I knew nothing about the camera before talking to Chris, so here are some points for those interested in getting one:
- the Panasonic GF-2 is based on the Micro Four Thirds System developed by Panasonic and Olympus
- it has an interchangeable lens system with many different lenses available, but it still very much feels like a point-and-shoot with more options available if you know how to use them
- although the lenses are different than on a DSLR, apparently there are adapters if you ever do need a particular lens for something (I will talk more about our setup below)
- depth of field makes a huge difference in the quality of photographs
- if you are moving up from a point-and-shoot, it is definitely a camera you can grow into
As a final note, here is our setup for what we used for our entire trip to Africa:
- Panasonic GF-2
- Panasonic 14 mm f/2.5 lens – this is a fixed lens which means all zoom is by foot.2 This is the lens that came with our kit. There is an option to get a 14-42 mm lens instead.
- UV Filter – we put this on the lens the moment the camera was purchased and it hasn’t come off since
- 2 memory cards – 8 GB (holds over 500 RAW images) and a 4 GB for backup

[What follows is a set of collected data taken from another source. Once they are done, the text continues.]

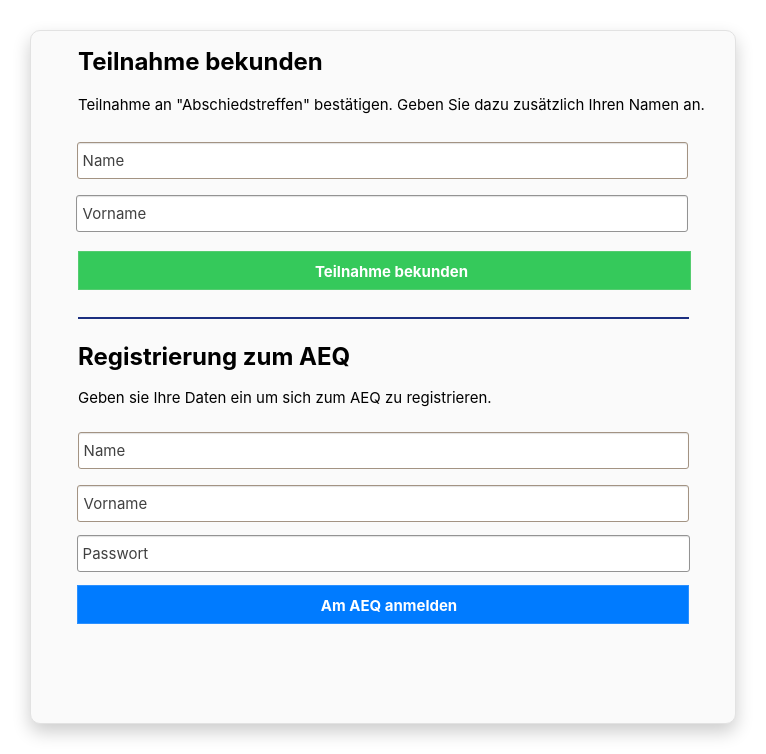
<!DOCTYPE html>
<html lang="de">
<head>
<meta charset="utf-8">
<title>Teilnahme und Registrierung</title>
<style>
:root {
  --page: #ffffff;
  --card: #fafafa;
  --card-edge: #e2e2e2;
  --ink: #000000;
  --placeholder: #404040;
  --field: #ffffff;
  --edge-warm: #a39383;
  --edge-grey: #939393;
  --confirm: #35c95b;
  --confirm-edge: #55cc70;
  --register: #007bff;
  --register-edge: #2b90ff;
  --rule: #1c2f80;
}
* { box-sizing: border-box; margin: 0; }
html, body { width: 766px; height: 754px; overflow: hidden; background: var(--page); }
body { padding: 30px; font: 15px/20px Inter, "Open Sans", sans-serif; color: var(--ink); }
.card {
  width: 706px; height: 694px; padding: 16px 0 0 47px;
  background: var(--card); border: 1px solid var(--card-edge); border-radius: 10px;
  box-shadow: 0 8px 18px rgba(0, 0, 0, .2);
}
.section { display: flex; flex-direction: column; align-items: flex-start; }
h1, h2 { font-size: 24px; line-height: 30px; font-weight: 700; white-space: nowrap; }
.intro { white-space: nowrap; }
.participation .intro { margin: 18px 0 27px; letter-spacing: -.01px; }
.registration .intro { margin: 16px 0 24px; }
.field {
  width: 611px; height: 37px; padding: 0 4.6px; line-height: 35px;
  color: var(--placeholder); background: var(--field);
  border: 1px solid var(--edge-warm); border-radius: 3px;
  box-shadow: inset 0 1px 1px rgba(0, 0, 0, .12);
}
.grey { border-color: var(--edge-grey); }
.outset { margin-left: -1px; }
.field + .field { margin-top: 16px; }
.wide { width: 612px; }
.first-name { margin-left: -2px; padding-left: 5.6px; }
.registration .first-name { margin-left: -1px; }
.registration .password { width: 613px; margin-top: 13px; }
.button {
  height: 39px; line-height: 39px; border: 1px solid;
  color: var(--page); font-weight: 700; text-align: center; text-decoration: none;
}
.confirm {
  width: 613px; margin: 19px 0 27px; padding-left: 14px;
  background: var(--confirm); border-color: var(--confirm-edge);
}
.register {
  width: 612px; margin: 13px 0 0 -1px; padding-left: 12px;
  background: var(--register); border-color: var(--register-edge);
}
.rule { width: 611px; height: 2px; margin-bottom: 23px; border: 0; background: var(--rule); }
</style>
</head>
<body>
<main class="card">
  <section class="section participation">
    <h1>Teilnahme bekunden</h1>
    <p class="intro">Teilnahme an "Abschiedstreffen" bestätigen. Geben Sie dazu zusätzlich Ihren Namen an.</p>
    <div class="field outset">Name</div>
    <div class="field grey wide first-name">Vorname</div>
    <a class="button confirm" href="#">Teilnahme bekunden</a>
  </section>
  <hr class="rule">
  <section class="section registration">
    <h2>Registrierung zum AEQ</h2>
    <p class="intro">Geben sie Ihre Daten ein um sich zum AEQ zu registrieren.</p>
    <div class="field">Name</div>
    <div class="field wide first-name">Vorname</div>
    <div class="field grey outset password">Passwort</div>
    <a class="button register" href="#">Am AEQ anmelden</a>
  </section>
</main>
</body>
</html>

- Extra Battery – the battery life is much better than our old point-and-shoot, but it was still nice knowing we had a spare, especially out hiking or in the bush
- international plug adapters to charge the batteries
- no additional case, just the supplied lens cap and a cap keeper
- standard SD card reader
- all photos were taken in RAW only, at the largest setting, Adobe RGB
- Flickr to upload the photos
- WordPress to host the blogs
Chris, thanks again for your camera advice. We continue to love the camera and are extremely happy with the decision! If you have anything else to add or corrections about things above, feel free to comment below.
- The GF-1 was no longer being sold in stores, and I didn’t have enough time before leaving on our trip to search one out on eBay. The GF-3 was actually just about to be released so there were plenty of good deals on the GF-2. I have not used or seen a GF-3, but a good review is here. ↩
- We opted to keep the camera footprint small and stick with just a fixed lens which meant if you wanted to zoom in closer, you had to move your feet. I will admit that some photos were cropped a bit afterwards if we couldn’t physically get close enough, to a lion for example! ↩